## EXERCISE GOAL
From the entries, copy each line that includes "return".

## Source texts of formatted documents
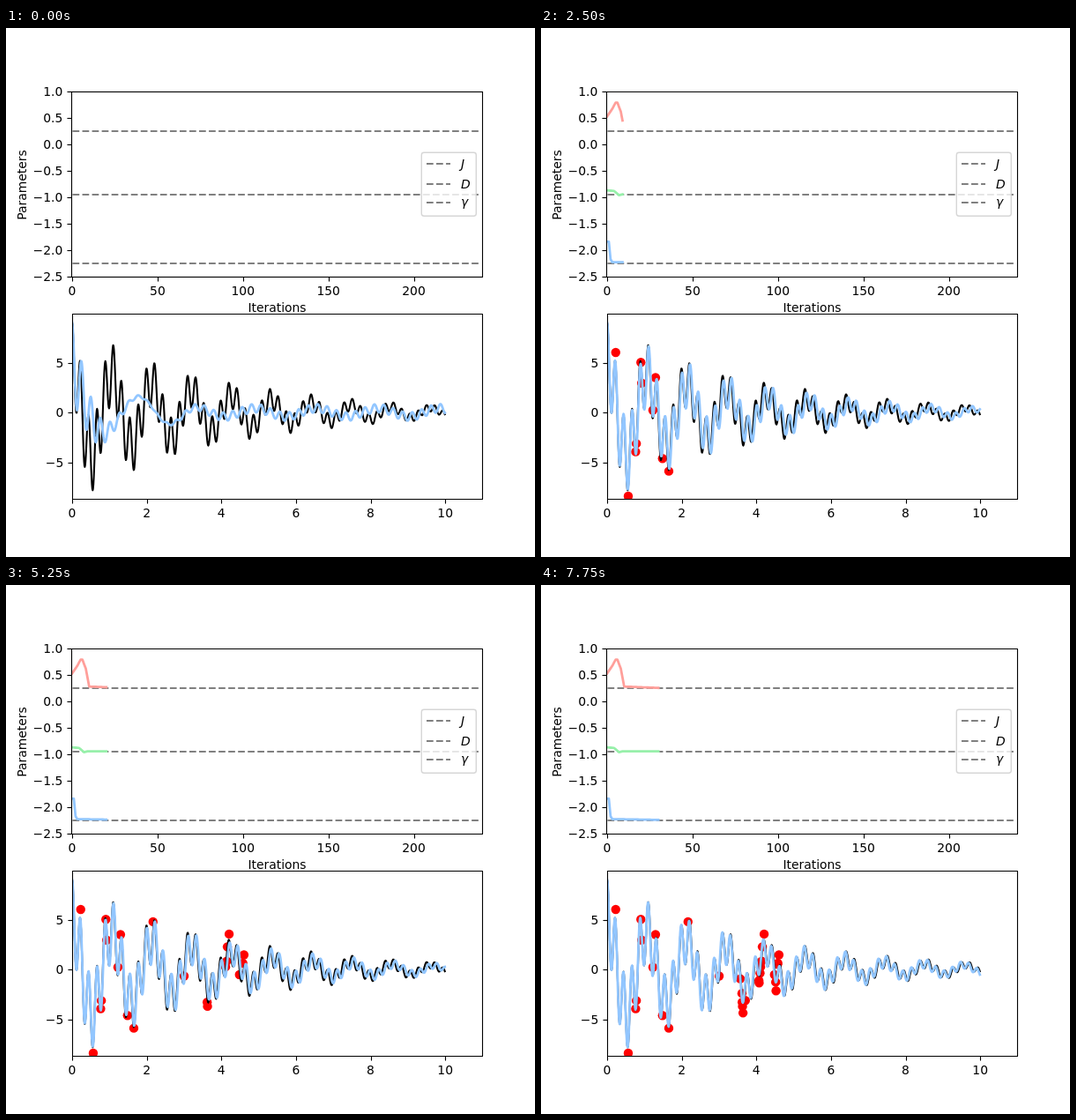
Animation of 600x600 px, one loop 8000 ms. Source, as an HTML page with a canvas:

```html
<!DOCTYPE html>
<html lang="en">
<head>
<meta charset="utf-8">
<title>Parameter fit</title>
<style>
  html, body { margin: 0; width: 100%; height: 100%; overflow: hidden; background: #fff; }
  canvas { display: block; width: 600px; height: 600px; }
</style>
</head>
<body>
<canvas id="stage" width="600" height="600"></canvas>
<script>
const ctx = document.getElementById('stage').getContext('2d');
const STEP = 250, STEPS = 32;
const FONT = '13.89px "DejaVu Sans", sans-serif';
const GRAY = '#808080', BLUE = '#92c6ff', GREEN = '#97f0aa', RED = '#ff9f9a';
const DASH = [7.71, 3.33];
const TAU = 2 * Math.PI;
const T_END = 9.99;

const iterX = i => 75 + i * 1.9375;
const paramY = v => 132 - v * 60;
const timeX = t => 75 + t * 465 / (1.1 * T_END);
const signalY = v => 436 - v * 11.3;

// Key points of each estimate: iteration, value.
const traces = [
  [BLUE, [[0, -1.84], [1, -1.84], [2, -2.17], [3, -2.225], [30, -2.24]]],
  [GREEN, [[0, -0.87], [4, -0.88], [7, -0.96], [9, -0.945]]],
  [RED, [[0, 0.53], [3, 0.67], [5, 0.79], [6, 0.79], [8, 0.62], [10, 0.28], [30, 0.255]]]
];

// Fitted model: step, decay, slow frequency, half the fast frequency.
const fits = [
  [1, 0.8, 0.97, 2.05], [4, 0.85, 1.03, 2.18], [8, 0.72, 0.944, 2.252],
  [10, 0.27, 0.92, 2.246], [26, 0.265, 0.93, 2.253], [31, 0.253, 0.941, 2.27]
];

// Linear between key points, holding the last value.
function between(keys, x) {
  let i = 1;
  while (i < keys.length - 1 && keys[i][0] < x) i++;
  const a = keys[i - 1], b = keys[i];
  const u = Math.min(1, (x - a[0]) / (b[0] - a[0]));
  return a.slice(1).map((v, k) => v + (b[k + 1] - v) * u);
}

const signal = (decay, slow, fast) => t =>
  Math.exp(-decay * t) * (5 * Math.cos(TAU * slow * t) + 4 * Math.cos(2 * TAU * fast * t));

// Average over many models: a quick loss of phase, then a small leftover beat.
function prior(t) {
  const early = Math.exp(-((t / 3.1) ** 6)), late = 0.42 * (1 - early);
  const slow = (3.4 * Math.exp(-2.5 * t) + 1.6 * early) * Math.cos(TAU * t / 1.8)
    + late * Math.cos(TAU * (t - 6.55) / 1.65);
  const fast = 4 * Math.exp(-1.1 * t - 0.5 * t * t) + late;
  return slow + fast * Math.cos(TAU * 3.95 * t);
}

const truth = signal(0.25, 0.936, 2.2635);

// Measuring times spread outwards, then cycle through three late spots.
function measureTime(i) {
  if (i < 4) return 0.24 + 0.33 * i;
  if (i < 8) return 0.76 + 0.02 * (i - 4) ** 3;
  if (i < 13) return 1.48 + 0.17 * (i - 8) ** 2;
  return 3.64 + 0.45 * (i % 3);
}

let seed = 7;
function noise(size) {
  seed = (seed * 16807) % 2147483647;
  return (seed / 2147483647 * 2 - 1) * size;
}

const dots = Array.from({ length: STEPS - 1 }, (_, i) => {
  const t = measureTime(i) + noise(i < 13 ? 0.01 : 0.08);
  return [timeX(t), signalY(truth(t) + noise(1.6))];
});

function line(points, color, width, dash = []) {
  ctx.strokeStyle = color;
  ctx.lineWidth = width;
  ctx.lineJoin = 'round';
  ctx.lineCap = dash.length ? 'butt' : 'square';
  ctx.setLineDash(dash);
  ctx.beginPath();
  points.forEach(([x, y]) => ctx.lineTo(x, y));
  ctx.stroke();
  ctx.setLineDash([]);
}

function curve(fn, color, width) {
  const points = [];
  for (let t = 0; t <= T_END; t += 0.01) points.push([timeX(t), signalY(fn(t))]);
  line(points, color, width);
}

function text(str, x, y, align = 'center', style = '') {
  ctx.fillStyle = '#000';
  ctx.font = style + FONT;
  ctx.textAlign = align;
  ctx.fillText(str, x, Math.round(y));
}

const label = (v, digits) => v.toFixed(digits).replace('-', '\u2212');
const snap = v => Math.round(v) + 0.5;

function axes(left, top, xTicks, toX, yTicks, toY, digits) {
  const bottom = top + 210;
  ctx.strokeStyle = '#000';
  ctx.lineWidth = 1.11;
  ctx.strokeRect(left + 0.5, top + 0.5, 540 - left, 210);
  for (const v of xTicks) {
    const x = toX(v);
    line([[snap(x), bottom + 1], [snap(x), bottom + 5]], '#000', 1.11);
    text(label(v, 0), x, bottom + 21);
  }
  for (const v of yTicks) {
    const y = toY(v);
    line([[left - 4, snap(y)], [left, snap(y)]], '#000', 1.11);
    text(label(v, digits), left - 9.7, y + 5, 'right');
  }
}

function clipped(top, paint) {
  ctx.save();
  ctx.beginPath();
  ctx.rect(75, top, 465, 210);
  ctx.clip();
  paint();
  ctx.restore();
}

function legend() {
  ctx.fillStyle = 'rgba(255,255,255,0.8)';
  ctx.strokeStyle = 'rgba(204,204,204,0.8)';
  ctx.lineWidth = 1.39;
  ctx.beginPath();
  ctx.roundRect(471.3, 141.3, 62, 72, 2.8);
  ctx.fill();
  ctx.stroke();
  [['J', 154, 159], ['D', 177, 182], ['\u03b3', 198, 202]].forEach(([name, y, base]) => {
    line([[477, y], [504, y]], GRAY, 2.08, DASH);
    text(name, 516, base, 'left', 'italic ');
  });
}

function draw(step) {
  ctx.fillStyle = '#fff';
  ctx.fillRect(0, 0, 600, 600);

  clipped(72, () => {
    for (const v of [0.25, -0.95, -2.25]) {
      line([[75.5, paramY(v)], [538, paramY(v)]], GRAY, 2.08, DASH);
    }
    if (step < 2) return;
    for (const [color, keys] of traces) {
      const points = [];
      for (let i = 0; i < step; i++) points.push([iterX(i), paramY(between(keys, i)[0])]);
      line(points, color, 2.78);
    }
  });
  axes(74, 72, [0, 50, 100, 150, 200], iterX, [1, 0.5, 0, -0.5, -1, -1.5, -2, -2.5], paramY, 1);
  legend();
  text('Iterations', 307.5, 322);
  ctx.save();
  ctx.translate(23, 178);
  ctx.rotate(-Math.PI / 2);
  text('Parameters', 0, 0);
  ctx.restore();

  clipped(324, () => {
    ctx.fillStyle = '#f00';
    for (const [x, y] of dots.slice(0, step)) {
      ctx.beginPath();
      ctx.arc(x, y, 5.2, 0, TAU);
      ctx.fill();
    }
    curve(truth, '#000', 2.08);
    curve(step ? signal(...between(fits, step)) : prior, BLUE, 2.78);
  });
  axes(75, 324, [0, 2, 4, 6, 8, 10], timeX, [5, 0, -5], signalY, 0);
}

let shown = -1;
function tick() {
  const step = Math.floor(performance.now() / STEP) % STEPS;
  if (step !== shown) draw(shown = step);
  requestAnimationFrame(tick);
}
tick();
</script>
</body>
</html>
```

## EXPECTED ANSWER
  return a.slice(1).map((v, k) => v + (b[k + 1] - v) * u);
  return slow + fast * Math.cos(TAU * 3.95 * t);
  if (i < 4) return 0.24 + 0.33 * i;
  if (i < 8) return 0.76 + 0.02 * (i - 4) ** 3;
  if (i < 13) return 1.48 + 0.17 * (i - 8) ** 2;
  return 3.64 + 0.45 * (i % 3);
  return (seed / 2147483647 * 2 - 1) * size;
  return [timeX(t), signalY(truth(t) + noise(1.6))];
    if (step < 2) return;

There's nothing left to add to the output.